----- Material provided

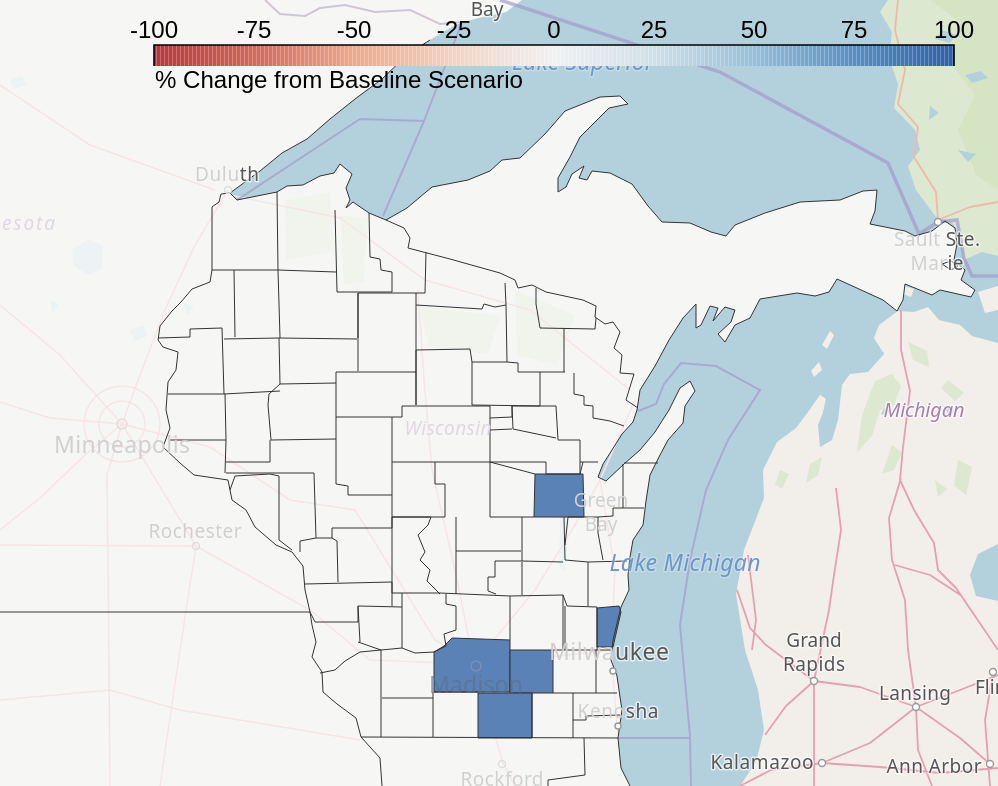
<!DOCTYPE html>
<html lang="en">
<head>
<meta charset="utf-8">
<title>% Change from Baseline Scenario</title>
<style>
:root{--water:#b3d1dd;--land:#f2eee9;--veil:#f6f7f5;--forest:#dde8d0;--county:#5b82b6;--outline:#333;--border:#a197c5;--road:#e5a0b2;--road-faint:#f6e5e5;--label:#555;--label-faint:#d0d0d0;--lake-label:#6d96c8;--state-label:#a77fae}
html,body{margin:0;overflow:hidden}
.map{display:block;width:998px;height:786px;background:var(--water)}
.places{font-family:"Noto Sans","Open Sans",sans-serif;font-size:19px;fill:var(--label);text-anchor:middle;stroke:#fff;stroke-opacity:.65;stroke-width:3px;paint-order:stroke;stroke-linejoin:round}
.places .faint{fill:var(--label-faint);stroke-opacity:0}
.places .large{font-size:23px}
.places .lake{fill:var(--lake-label);font-style:italic;font-size:23px;stroke-opacity:.25}
.places .state{fill:var(--state-label);font-style:italic;font-size:20px}
.places .state-faint{fill:#dfd7e4;font-style:italic;font-size:19px;stroke-opacity:0}
.legend{font-family:"Liberation Sans",Arial,sans-serif;font-size:24px;fill:#000}
.ticks{text-anchor:middle}
.outline{fill:none;stroke:var(--outline);stroke-width:1;stroke-linejoin:round}
.roads{fill:none;stroke:var(--road);stroke-width:1.8;stroke-linejoin:round}
.roads-faint{fill:none;stroke:var(--road-faint);stroke-width:1.5}
.borders{fill:none;stroke:var(--border);stroke-width:2;stroke-opacity:.65}
.towns{fill:#fff;stroke:#999;stroke-width:1.4}
.towns-faint{fill:none;stroke:#ddd;stroke-width:1.4}
</style>
</head>
<body>
<svg class="map" viewBox="0 0 998 786" role="img" aria-label="Map of Wisconsin counties with percent change from baseline scenario">
<defs>
<linearGradient id="change-scale">
<stop offset="0" stop-color="#b5383c"/><stop offset=".125" stop-color="#d2695a"/><stop offset=".25" stop-color="#eda98b"/><stop offset=".375" stop-color="#f3d3c3"/><stop offset=".5" stop-color="#f0f1f2"/><stop offset=".625" stop-color="#cfe0ea"/><stop offset=".75" stop-color="#96bfda"/><stop offset=".875" stop-color="#5790c2"/><stop offset="1" stop-color="#2e5fa8"/>
</linearGradient>
<pattern id="scale-stripes" width="4" height="21" patternUnits="userSpaceOnUse"><rect width="1" height="21" fill="#fff" fill-opacity=".25"/></pattern>
</defs>

<g id="michigan-and-ontario">
<path fill="var(--land)" d="M740 786L756 762 764 730 758 690 745 650 736 594 744 550 764 498 763 470 777 442 796 428 808 412 820 395 828 400 818 425 820 447 832 440 838 420 842 385 850 374 868 372 884 354 874 338 879 325 898 311 914 312 928 307 939 320 960 325 972 336 998 343V544L978 554 970 575 976 596 998 601V786Z"/>
<path fill="var(--forest)" d="M888 0H998V256L982 252 964 260 962 238 952 222 936 217 916 190 908 166 920 150 915 130 894 108 898 84 889 58 892 32 880 12Z"/>
<path fill="#d0e4bd" opacity=".6" d="M930 0L960 22 948 60 975 95 958 130 976 175 998 190V0Z"/>
<path fill="var(--water)" d="M942 30l14 5-6 8-15-4zM965 75l16-4 7 7-16 5zM930 106l9 7-10 7zM958 150l18 4-8 8z"/>
<path fill="var(--forest)" d="M875 381l17-7 9 12-7 19-14 5-8 26-15 16 5-37zM892 445l10 8-8 17-12 4zM908 342l19 9 2 16-16-7zM948 380l16 13-9 8-14-13zM958 460l14 7-6 28-12-10zM810 464l12-7-4 18-12 8zM780 470l9 4-7 15-7-5zM935 480l12 9-9 8z"/>
<path fill="var(--water)" d="M860 350l24 2-7 9-20 2zM826 398l5 1-4 23-6 1zM884 408l6 2-3 6-6-2zM943 406l12 4-5 6zM978 266l20-8v22l-15 2z"/>
<path fill="var(--land)" d="M978 292l20-6v24l-13 3zM904 286l10 3-3 8-8-3zM822 345l8-14 4 4-7 14zM811 371l8-9 3 8-8 7z"/>
</g>

<g class="roads">
<path d="M898 0L895 30 905 70 898 104 918 127 914 157 936 192 938 220M938 220L970 207 998 202" stroke="#efb8ad"/>
<path d="M901 310L901 350 910 391 903 447 900 480 914 510 934 543 938 570 956 588 975 616 998 650M901 478L889 518 892 560 905 600 908 650 916 707 918 750 932 786M836 488L841 530 834 575 829 610 814 681 814 786M895 565L930 575 962 596M737 590L750 628 766 645 814 681 860 687 916 707 960 690 998 675M765 735L786 706 814 681M740 786L771 770 822 763 880 767 940 773 998 768M748 555L756 620 752 650M916 707L870 743 822 763M916 707L960 738 990 764M993 672L985 720 990 786"/>
</g>

<g id="veiled-states" fill="var(--veil)">
<path d="M0 0H522L506 12 478 18 455 25 430 40 408 54 382 79 355 99 330 119 307 139 282 153 260 171 230 193 300 500 620 700 618 738 621 768 630 786H0Z"/>
<path id="peninsula-and-wisconsin" d="M230 193L237 200 277 192 287 186 303 185 320 176 334 173 340 164 352 174 346 188 350 200 346 208 353 202 369 213 386 220 407 208 432 187 468 180 490 171 502 160 520 158 545 134 565 111 600 97 620 96 628 104 609 108 596 121 580 137 570 157 558 178 558 192 566 187 572 174 584 166 579 178 587 180 592 171 610 173 632 184 648 206 662 222 690 223 711 232 726 236 735 225 765 213 800 202 840 200 863 191 877 190 875 211 870 224 905 231 915 236 932 231 945 221 955 228 957 244 954 260 965 270 961 280 975 290 971 297 940 290 932 295 905 284 903 300 897 311 883 300 859 289 837 279 829 292 815 296 797 293 760 299 750 318 735 325 725 342 718 334 731 322 735 310 725 307 713 321 718 308 710 306 701 325 696 328 696 304 683 318 669 340 655 366 640 390 637 410 633 422 622 434 612 450 603 464 598 477 606 481 624 464 640 450 655 432 669 410 680 388 690 381 695 391 685 406 683 423 668 440 660 455 650 475 646 501 643 525 633 540 630 557 628 575 629 590 621 607 613 640 611 660 617 676 620 697 622 710 618 738H361L355 718 335 703 322 690 312 655 305 570 230 485 163 445 166 390 158 330 212 270V207Z"/>
</g>

<g fill="#edf3f4"><path d="M72 250l17-11 14 7-1 23-14 6-15-10zM10 80l12-4 5 9-14 4zM130 330l13-5 4 11-12 5zM50 300l9 4-7 10zM183 302l11 4-7 10z"/><path d="M560 512l9 9-3 50-7-4z"/><path fill="#f0f4ec" d="M285 200l45-8 4 60-48 8zM420 306l80 10-12 38-60-7zM515 290l60 25-18 50-40-10zM340 215l28 4-4 62-20 4z"/></g>

<g class="roads-faint">
<path d="M228 190L195 245 165 310 140 375 122 424 107 475 108 560 110 786M122 424L60 355 0 305M122 424L50 418 0 402M122 424L85 455 40 498 0 530M122 424L196 546 180 650 160 786M122 424L210 447 290 500 355 510 392 570 435 640 474 664 503 763 515 786M474 664L550 657 611 650 618 738M474 664L455 570 432 470 424 380 418 290M474 664L535 590 575 525 600 480M230 195L340 218 425 280 530 310 630 390M0 545L196 546 310 610 370 660 474 664M0 85L90 145 215 190M0 700L110 690 180 710 360 740M611 650L615 570 600 480 635 400"/>
<circle cx="122" cy="424" r="23"/><circle cx="122" cy="424" r="38"/>
</g>

<g class="borders">
<path d="M265 0L280 14 305 16 320 8 345 5 375 12 410 10 440 24 462 22" stroke="#bda9c9"/>
<path d="M237 200L360 119 424 121 383 216M424 121L462 22"/>
<path d="M500 0L720 72 888 163 919 234 938 222 957 220 964 258 972 276 998 276" stroke-width="3.5"/>
<path d="M638 411L656 404 664 384 681 363 716 366 760 390 728 440 706 490 690 560 680 625 690 736 691 786M618 738H690"/>
</g>

<g id="changed-counties" fill="var(--county)" stroke="var(--outline)">
<path d="M535 474H583L584 517H534Z"/>
<path d="M597 608L619 606 621 612 613 647H597Z"/>
<path d="M434 652L444 646 452 638 510 640V692H434Z"/>
<path d="M510 650H553V693H510Z"/>
<path d="M478 693H532V738H478Z"/>
</g>

<g id="state-outlines" class="outline">
<path d="M430 40L408 54 382 79 355 99 330 119 307 139 282 153 260 171 230 193L237 200 277 192 287 186 303 185 320 176 334 173 340 164 352 174 346 188 350 200 346 208 353 202 369 213 386 220 407 208 432 187 468 180 490 171 502 160 520 158 545 134 565 111 600 97 620 96 628 104 609 108 596 121 580 137 570 157 558 178 558 192 566 187 572 174 584 166 579 178 587 180 592 171 610 173 632 184 648 206 662 222 690 223 711 232 726 236 735 225 765 213 800 202 840 200 863 191 877 190 875 211 870 224 905 231 915 236 932 231 945 221 955 228 957 244 954 260 965 270 961 280 975 290 971 297 940 290 932 295 905 284 903 300 897 311 883 300 859 289 837 279 829 292 815 296 797 293 760 299 750 318 735 325 725 342 718 334 731 322 735 310 725 307 713 321 718 308 710 306 701 325 696 328 696 304 683 318 669 340 655 366 640 390 637 410 633 422 622 434 612 450 603 464 598 477 606 481 624 464 640 450 655 432 669 410 680 388 690 381 695 391 685 406 683 423 668 440 660 455 650 475 646 501 643 525 633 540 630 557 628 575 629 590 621 607 613 640 611 660 617 676 620 697 622 710 618 738 621 768 630 786"/>
<path d="M230 193L221 194 219 202 212 207V270L210 282 192 289 181 302 172 311 160 326 158 340 163 347 178 352 176 370 168 382 166 410 170 428 163 447 180 463 194 475 228 480 232 500 246 510 255 527 276 545 292 552 303 566 305 590 310 612 312 625 316 642 312 657 322 672 323 692 337 704 356 718 361 737 380 758 382 786M0 612H310M361 737L618 738"/>
<path d="M386 220L404 228 410 238 408 248 450 259 500 273 515 280 518 288 532 285 546 292 583 300 596 306 595 317 605 324 613 322 620 332 614 348 622 355 620 373 634 374 626 400 638 408M942 264l9-3 7 5-7 4z"/>
</g>

<g id="county-lines" class="outline">
<path d="M277 192L278 270 336 272M212 270H278M335 210L337 292H392V272L381 270 380 259 370 257 369 213M392 293H425L426 252M358 293V338M392 293H358V371M416 293V371M234 270L235 337M278 270L280 338M158 338L190 337V329L222 328 224 394M224 339L279 338 357 339M279 338L280 384 336 383M224 394L280 391M168 394H224M357 372H416M336 372V417M336 372H357M225 394L226 440 225 473M269 394L268 405 271 440M280 384L269 394M170 440H226M271 440L336 439M226 462H270V440M226 473H271L314 473"/>
<path d="M416 305L482 309 484 304 495 307 506 305 505 283M506 305L507 362M416 350L470 349 472 362 507 362 518 363 518 372H565M416 350V405M416 371V405M472 362V405M536 288V304L540 328 595 329 596 318M564 328V372M402 406H490M402 406V417H336V484L348 486V495H392V417M490 406V418L512 417V406H540V372M472 405L540 406M574 373V394L584 396V405L593 406V418L610 421 624 426M512 406L513 429 556 438M540 406H556L558 440 580 440V462"/>
<path d="M490 418V517M512 429L490 430M392 462H490L535 474M435 462V484H445V517H392M490 462H546V474H580V462H598M490 517H534M580 474L583 462M623 464V508M624 463H658M584 517H598L613 516 613 508 644 508M235 476L270 474 279 476V540M314 473L316 538M230 490L235 476M279 540L292 550M316 538L300 541V552M316 538L332 538V528H392V495M332 538L337 541 338 582M305 584L392 582M392 517V593M392 517H431L428 525 418 535 425 552 420 560 430 570 427 581 440 594"/>
<path d="M456 517V594M456 551H521M522 517V561L563 562M522 561H495V577H488V591L496 594M564 517L565 560 588 562 627 561M584 517H568L565 545M598 517V533L603 560M588 562V606M522 562V595M392 593H440L510 596 563 595 567 606 597 607M310 612L315 622H358V606L402 607M402 607V648M358 606L360 642M402 593V607M392 582V606M446 594V604L456 606V630L444 634 446 646 434 652 415 653 402 648 381 650 360 652 345 661 335 670 320 673M358 642L381 650M510 596V640M565 606V650M563 595V650M553 650H613M597 607V650M553 693H617M596 650V693M381 650V737M382 698H433M433 692V737M434 692H478M532 693V738M573 693V738M573 720L586 720V716L620 715M584 738L585 775 548 780V786"/>
</g>

<g class="towns"><circle cx="814" cy="681" r="3.5"/><circle cx="916" cy="707" r="3.5"/><circle cx="822" cy="763" r="3.5"/><circle cx="990" cy="764" r="3.5"/><circle cx="993" cy="672" r="3.5"/><circle cx="938" cy="222" r="3.5"/><circle cx="613" cy="671" r="3"/><circle cx="618" cy="726" r="3"/></g>
<g class="towns-faint"><circle cx="122" cy="424" r="5"/><circle cx="196" cy="546" r="3.5"/><circle cx="502" cy="764" r="3.5"/><circle cx="228" cy="190" r="3.5"/><circle cx="476" cy="666" r="5" stroke="#7891b5"/></g>

<g class="places">
<text x="487" y="16">Bay</text>
<text class="lake" x="583" y="70" textLength="142">Lake Superior</text>
<text x="227" y="181" textLength="64"><tspan class="faint">Dulu</tspan><tspan>th</tspan></text>
<text class="state-faint" x="22" y="230" textLength="66">nesota</text>
<text class="faint large" x="122" y="453" textLength="136">Minneapolis</text>
<text class="faint" x="195" y="538" textLength="93">Rochester</text>
<text class="state-faint" x="448" y="435" textLength="87">Wisconsin</text>
<text class="faint" x="601" y="507">Green</text>
<text class="faint" x="601" y="531">Bay</text>
<text class="lake" x="685" y="571" textLength="151">Lake Michigan</text>
<text class="large" x="609" y="660" textLength="120"><tspan class="faint">Milwa</tspan><tspan>ukee</tspan></text>
<text class="large" x="476" y="693" textLength="94" style="fill:#5b7090;fill-opacity:.65;stroke-opacity:0">Madison</text>
<text x="618" y="718" textLength="81"><tspan class="faint">Keno</tspan><tspan>sha</tspan></text>
<text class="faint" x="502" y="786" textLength="83">Rockford</text>
<text x="937" y="246" textLength="86"><tspan class="faint">Sault </tspan><tspan>Ste.</tspan></text>
<text x="937" y="270" textLength="53"><tspan class="faint">Mar</tspan><tspan>ie</tspan></text>
<text class="state" x="924" y="417" textLength="81">Michigan</text>
<text x="814" y="647">Grand</text>
<text x="814" y="671" textLength="62">Rapids</text>
<text x="915" y="700" textLength="72">Lansing</text>
<text x="975" y="694" style="text-anchor:start">Flint</text>
<text x="762" y="769" textLength="103">Kalamazoo</text>
<text x="934" y="773" textLength="95">Ann Arbor</text>
</g>

<g class="legend">
<rect x="154" y="45" width="800" height="21" fill="url(#change-scale)"/>
<rect x="154" y="45" width="800" height="21" fill="url(#scale-stripes)"/>
<path d="M154 66V45H954V66" fill="none" stroke="#000" stroke-width="1.6"/>
<g class="ticks"><text x="154" y="38">-100</text><text x="254" y="38">-75</text><text x="354" y="38">-50</text><text x="454" y="38">-25</text><text x="554" y="38">0</text><text x="654" y="38">25</text><text x="754" y="38">50</text><text x="854" y="38">75</text><text x="954" y="38">100</text></g>
<text x="155" y="88" textLength="368" lengthAdjust="spacingAndGlyphs">% Change from Baseline Scenario</text>
</g>
</svg>
</body>
</html>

----------

▶ **To do**
From the data above, copy each line where the string "large" appears.

▶ **Solved exercise**
.places .large{font-size:23px}
<text class="faint large" x="122" y="453" textLength="136">Minneapolis</text>
<text class="large" x="609" y="660" textLength="120"><tspan class="faint">Milwa</tspan><tspan>ukee</tspan></text>
<text class="large" x="476" y="693" textLength="94" style="fill:#5b7090;fill-opacity:.65;stroke-opacity:0">Madison</text>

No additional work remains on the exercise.